Whenever the word "outlined" appears in a line of the data below, copy that line.

----- Data extract -----

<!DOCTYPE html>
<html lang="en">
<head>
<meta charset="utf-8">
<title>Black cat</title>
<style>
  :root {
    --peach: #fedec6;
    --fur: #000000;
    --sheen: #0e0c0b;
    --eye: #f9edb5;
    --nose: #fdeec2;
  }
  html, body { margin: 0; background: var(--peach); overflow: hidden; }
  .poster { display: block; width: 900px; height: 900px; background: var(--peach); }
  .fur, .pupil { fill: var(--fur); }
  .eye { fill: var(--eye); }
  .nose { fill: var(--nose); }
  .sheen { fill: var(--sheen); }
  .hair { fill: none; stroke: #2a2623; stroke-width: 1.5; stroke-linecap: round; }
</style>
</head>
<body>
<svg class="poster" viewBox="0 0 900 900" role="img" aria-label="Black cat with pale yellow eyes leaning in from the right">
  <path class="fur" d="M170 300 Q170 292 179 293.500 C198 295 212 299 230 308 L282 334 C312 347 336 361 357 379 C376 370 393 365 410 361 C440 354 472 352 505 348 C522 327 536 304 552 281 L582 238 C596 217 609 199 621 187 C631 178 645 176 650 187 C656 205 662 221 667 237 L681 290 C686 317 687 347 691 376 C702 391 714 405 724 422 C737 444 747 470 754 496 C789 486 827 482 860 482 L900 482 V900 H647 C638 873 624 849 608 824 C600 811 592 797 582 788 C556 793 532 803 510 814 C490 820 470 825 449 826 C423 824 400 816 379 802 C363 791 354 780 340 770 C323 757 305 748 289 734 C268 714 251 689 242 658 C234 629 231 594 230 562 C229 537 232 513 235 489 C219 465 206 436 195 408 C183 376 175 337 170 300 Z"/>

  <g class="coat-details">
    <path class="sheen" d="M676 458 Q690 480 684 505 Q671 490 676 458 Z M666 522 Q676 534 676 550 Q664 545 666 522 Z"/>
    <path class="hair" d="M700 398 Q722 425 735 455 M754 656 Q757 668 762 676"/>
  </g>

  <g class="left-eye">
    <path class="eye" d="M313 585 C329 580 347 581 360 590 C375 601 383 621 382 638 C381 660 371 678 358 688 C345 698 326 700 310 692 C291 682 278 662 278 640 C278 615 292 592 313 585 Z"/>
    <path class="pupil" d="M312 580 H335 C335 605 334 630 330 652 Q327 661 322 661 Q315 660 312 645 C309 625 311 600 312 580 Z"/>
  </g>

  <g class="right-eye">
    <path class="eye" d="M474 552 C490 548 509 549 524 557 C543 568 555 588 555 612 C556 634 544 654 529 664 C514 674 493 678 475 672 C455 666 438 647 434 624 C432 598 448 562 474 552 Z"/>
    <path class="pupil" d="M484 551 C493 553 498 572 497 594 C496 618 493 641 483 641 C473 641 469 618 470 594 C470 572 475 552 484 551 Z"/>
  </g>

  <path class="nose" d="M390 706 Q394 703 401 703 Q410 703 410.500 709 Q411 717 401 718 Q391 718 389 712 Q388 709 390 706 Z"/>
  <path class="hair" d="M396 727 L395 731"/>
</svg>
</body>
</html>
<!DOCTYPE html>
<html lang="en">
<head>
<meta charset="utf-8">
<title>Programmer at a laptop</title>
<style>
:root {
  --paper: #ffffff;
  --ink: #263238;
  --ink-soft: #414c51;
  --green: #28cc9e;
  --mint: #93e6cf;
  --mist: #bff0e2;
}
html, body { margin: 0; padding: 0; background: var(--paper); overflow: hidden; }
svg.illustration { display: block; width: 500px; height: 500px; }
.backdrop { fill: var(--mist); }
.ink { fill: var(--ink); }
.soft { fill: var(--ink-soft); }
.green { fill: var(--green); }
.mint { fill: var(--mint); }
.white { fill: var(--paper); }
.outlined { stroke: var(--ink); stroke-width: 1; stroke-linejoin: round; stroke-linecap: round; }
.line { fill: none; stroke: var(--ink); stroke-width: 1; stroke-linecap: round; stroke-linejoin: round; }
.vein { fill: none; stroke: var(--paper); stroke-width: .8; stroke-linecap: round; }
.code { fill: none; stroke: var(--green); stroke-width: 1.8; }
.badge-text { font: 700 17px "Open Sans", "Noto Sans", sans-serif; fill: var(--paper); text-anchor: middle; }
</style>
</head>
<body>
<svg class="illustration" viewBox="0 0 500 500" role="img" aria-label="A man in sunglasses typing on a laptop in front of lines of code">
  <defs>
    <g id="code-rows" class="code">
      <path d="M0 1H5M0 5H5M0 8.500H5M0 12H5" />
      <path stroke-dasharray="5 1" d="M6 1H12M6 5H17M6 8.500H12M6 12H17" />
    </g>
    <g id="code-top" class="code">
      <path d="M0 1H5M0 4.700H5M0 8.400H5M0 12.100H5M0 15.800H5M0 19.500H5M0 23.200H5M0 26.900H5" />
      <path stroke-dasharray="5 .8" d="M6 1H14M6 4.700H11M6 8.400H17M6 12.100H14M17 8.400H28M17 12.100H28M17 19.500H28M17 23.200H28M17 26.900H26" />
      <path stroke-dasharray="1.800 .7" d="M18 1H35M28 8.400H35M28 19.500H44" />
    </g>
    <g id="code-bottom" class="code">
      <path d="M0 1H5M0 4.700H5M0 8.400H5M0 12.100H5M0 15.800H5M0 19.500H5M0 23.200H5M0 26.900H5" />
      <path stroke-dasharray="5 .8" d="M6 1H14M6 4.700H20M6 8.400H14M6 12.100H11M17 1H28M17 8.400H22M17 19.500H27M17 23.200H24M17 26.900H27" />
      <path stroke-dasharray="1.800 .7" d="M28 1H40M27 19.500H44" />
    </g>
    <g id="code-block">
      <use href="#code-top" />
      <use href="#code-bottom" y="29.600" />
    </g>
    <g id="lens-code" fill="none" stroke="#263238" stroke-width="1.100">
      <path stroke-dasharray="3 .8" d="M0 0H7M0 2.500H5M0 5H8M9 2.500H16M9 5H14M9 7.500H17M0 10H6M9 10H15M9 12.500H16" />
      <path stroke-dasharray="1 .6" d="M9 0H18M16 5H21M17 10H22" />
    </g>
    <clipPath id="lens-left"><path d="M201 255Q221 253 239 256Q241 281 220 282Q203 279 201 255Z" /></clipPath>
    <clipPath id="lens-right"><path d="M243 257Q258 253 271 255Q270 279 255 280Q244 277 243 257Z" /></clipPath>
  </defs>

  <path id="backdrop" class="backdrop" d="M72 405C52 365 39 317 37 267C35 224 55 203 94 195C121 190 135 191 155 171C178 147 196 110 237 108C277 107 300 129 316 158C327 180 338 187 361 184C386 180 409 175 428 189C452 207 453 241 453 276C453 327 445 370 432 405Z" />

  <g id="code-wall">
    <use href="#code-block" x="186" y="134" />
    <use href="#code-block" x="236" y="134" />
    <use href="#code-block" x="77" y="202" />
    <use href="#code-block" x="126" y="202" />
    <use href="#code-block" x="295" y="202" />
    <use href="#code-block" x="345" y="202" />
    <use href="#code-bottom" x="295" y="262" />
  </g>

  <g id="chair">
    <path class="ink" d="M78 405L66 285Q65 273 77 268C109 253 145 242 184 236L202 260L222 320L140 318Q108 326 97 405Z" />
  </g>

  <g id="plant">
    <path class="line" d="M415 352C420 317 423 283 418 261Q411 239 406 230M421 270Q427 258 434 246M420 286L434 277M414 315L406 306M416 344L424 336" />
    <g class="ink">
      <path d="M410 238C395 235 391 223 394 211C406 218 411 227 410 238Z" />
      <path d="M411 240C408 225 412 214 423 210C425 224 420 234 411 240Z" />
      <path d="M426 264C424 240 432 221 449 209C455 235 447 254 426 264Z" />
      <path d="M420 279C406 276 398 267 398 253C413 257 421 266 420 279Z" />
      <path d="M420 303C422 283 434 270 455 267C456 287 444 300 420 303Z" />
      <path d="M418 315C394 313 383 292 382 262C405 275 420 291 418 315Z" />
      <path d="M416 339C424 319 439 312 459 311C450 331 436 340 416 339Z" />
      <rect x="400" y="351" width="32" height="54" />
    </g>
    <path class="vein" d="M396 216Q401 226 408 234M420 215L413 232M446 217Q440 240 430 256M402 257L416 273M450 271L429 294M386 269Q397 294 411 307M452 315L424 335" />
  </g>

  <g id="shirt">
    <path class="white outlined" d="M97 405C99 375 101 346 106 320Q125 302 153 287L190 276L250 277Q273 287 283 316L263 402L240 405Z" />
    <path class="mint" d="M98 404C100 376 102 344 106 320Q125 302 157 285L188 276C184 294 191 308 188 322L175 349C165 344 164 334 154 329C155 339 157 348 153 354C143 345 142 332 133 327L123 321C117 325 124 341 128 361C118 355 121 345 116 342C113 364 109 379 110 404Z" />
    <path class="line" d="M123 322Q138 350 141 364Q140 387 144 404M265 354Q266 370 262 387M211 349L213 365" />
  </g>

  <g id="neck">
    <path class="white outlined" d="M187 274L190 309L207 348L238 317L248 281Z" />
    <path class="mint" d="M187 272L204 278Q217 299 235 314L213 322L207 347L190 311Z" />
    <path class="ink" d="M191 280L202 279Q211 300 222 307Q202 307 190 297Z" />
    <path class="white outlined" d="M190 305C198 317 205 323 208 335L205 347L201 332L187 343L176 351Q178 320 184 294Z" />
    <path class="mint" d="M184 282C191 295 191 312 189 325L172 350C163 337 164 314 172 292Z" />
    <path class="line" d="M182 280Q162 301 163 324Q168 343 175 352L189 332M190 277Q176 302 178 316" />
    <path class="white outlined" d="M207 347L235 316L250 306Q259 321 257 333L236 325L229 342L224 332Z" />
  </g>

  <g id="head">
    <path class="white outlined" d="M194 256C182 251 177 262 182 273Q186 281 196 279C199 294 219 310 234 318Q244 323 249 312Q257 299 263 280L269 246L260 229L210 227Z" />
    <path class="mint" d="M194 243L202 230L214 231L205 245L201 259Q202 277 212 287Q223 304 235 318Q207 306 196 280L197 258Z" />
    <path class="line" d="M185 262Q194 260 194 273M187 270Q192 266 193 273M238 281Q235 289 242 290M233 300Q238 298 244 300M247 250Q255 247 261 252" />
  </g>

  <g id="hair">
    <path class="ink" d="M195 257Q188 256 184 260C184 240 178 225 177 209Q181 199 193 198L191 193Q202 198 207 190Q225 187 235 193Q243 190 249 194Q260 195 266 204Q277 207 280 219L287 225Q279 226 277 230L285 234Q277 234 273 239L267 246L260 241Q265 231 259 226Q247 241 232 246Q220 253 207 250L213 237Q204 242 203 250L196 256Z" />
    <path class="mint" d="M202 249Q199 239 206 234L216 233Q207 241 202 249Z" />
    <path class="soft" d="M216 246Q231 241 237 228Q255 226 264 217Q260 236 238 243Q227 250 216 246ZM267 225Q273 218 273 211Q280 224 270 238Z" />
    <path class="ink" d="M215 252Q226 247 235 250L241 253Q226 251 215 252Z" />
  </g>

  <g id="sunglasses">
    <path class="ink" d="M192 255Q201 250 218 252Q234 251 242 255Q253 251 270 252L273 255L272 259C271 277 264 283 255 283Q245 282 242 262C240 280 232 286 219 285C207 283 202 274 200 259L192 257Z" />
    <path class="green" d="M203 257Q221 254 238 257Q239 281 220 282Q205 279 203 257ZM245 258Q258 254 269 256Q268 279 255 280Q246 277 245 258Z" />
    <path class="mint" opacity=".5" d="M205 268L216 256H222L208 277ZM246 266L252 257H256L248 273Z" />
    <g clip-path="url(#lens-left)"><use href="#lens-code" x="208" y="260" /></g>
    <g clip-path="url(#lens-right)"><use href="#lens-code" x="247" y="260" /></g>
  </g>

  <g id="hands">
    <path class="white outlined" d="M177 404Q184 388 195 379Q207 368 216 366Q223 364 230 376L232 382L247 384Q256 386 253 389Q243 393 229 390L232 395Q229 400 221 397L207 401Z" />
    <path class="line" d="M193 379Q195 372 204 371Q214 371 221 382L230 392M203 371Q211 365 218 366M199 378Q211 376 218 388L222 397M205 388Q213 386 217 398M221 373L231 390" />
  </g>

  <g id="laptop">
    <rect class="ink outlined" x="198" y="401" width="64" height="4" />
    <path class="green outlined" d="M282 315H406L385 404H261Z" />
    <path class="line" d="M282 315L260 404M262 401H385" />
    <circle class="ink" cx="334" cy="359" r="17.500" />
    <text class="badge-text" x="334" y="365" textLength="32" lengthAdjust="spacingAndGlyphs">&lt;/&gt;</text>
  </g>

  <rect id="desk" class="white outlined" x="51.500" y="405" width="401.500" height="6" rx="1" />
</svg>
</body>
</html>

-----

**Reply**
.outlined { stroke: var(--ink); stroke-width: 1; stroke-linejoin: round; stroke-linecap: round; }
    <path class="white outlined" d="M97 405C99 375 101 346 106 320Q125 302 153 287L190 276L250 277Q273 287 283 316L263 402L240 405Z" />
    <path class="white outlined" d="M187 274L190 309L207 348L238 317L248 281Z" />
    <path class="white outlined" d="M190 305C198 317 205 323 208 335L205 347L201 332L187 343L176 351Q178 320 184 294Z" />
    <path class="white outlined" d="M207 347L235 316L250 306Q259 321 257 333L236 325L229 342L224 332Z" />
    <path class="white outlined" d="M194 256C182 251 177 262 182 273Q186 281 196 279C199 294 219 310 234 318Q244 323 249 312Q257 299 263 280L269 246L260 229L210 227Z" />
    <path class="white outlined" d="M177 404Q184 388 195 379Q207 368 216 366Q223 364 230 376L232 382L247 384Q256 386 253 389Q243 393 229 390L232 395Q229 400 221 397L207 401Z" />
    <rect class="ink outlined" x="198" y="401" width="64" height="4" />
    <path class="green outlined" d="M282 315H406L385 404H261Z" />
  <rect id="desk" class="white outlined" x="51.500" y="405" width="401.500" height="6" rx="1" />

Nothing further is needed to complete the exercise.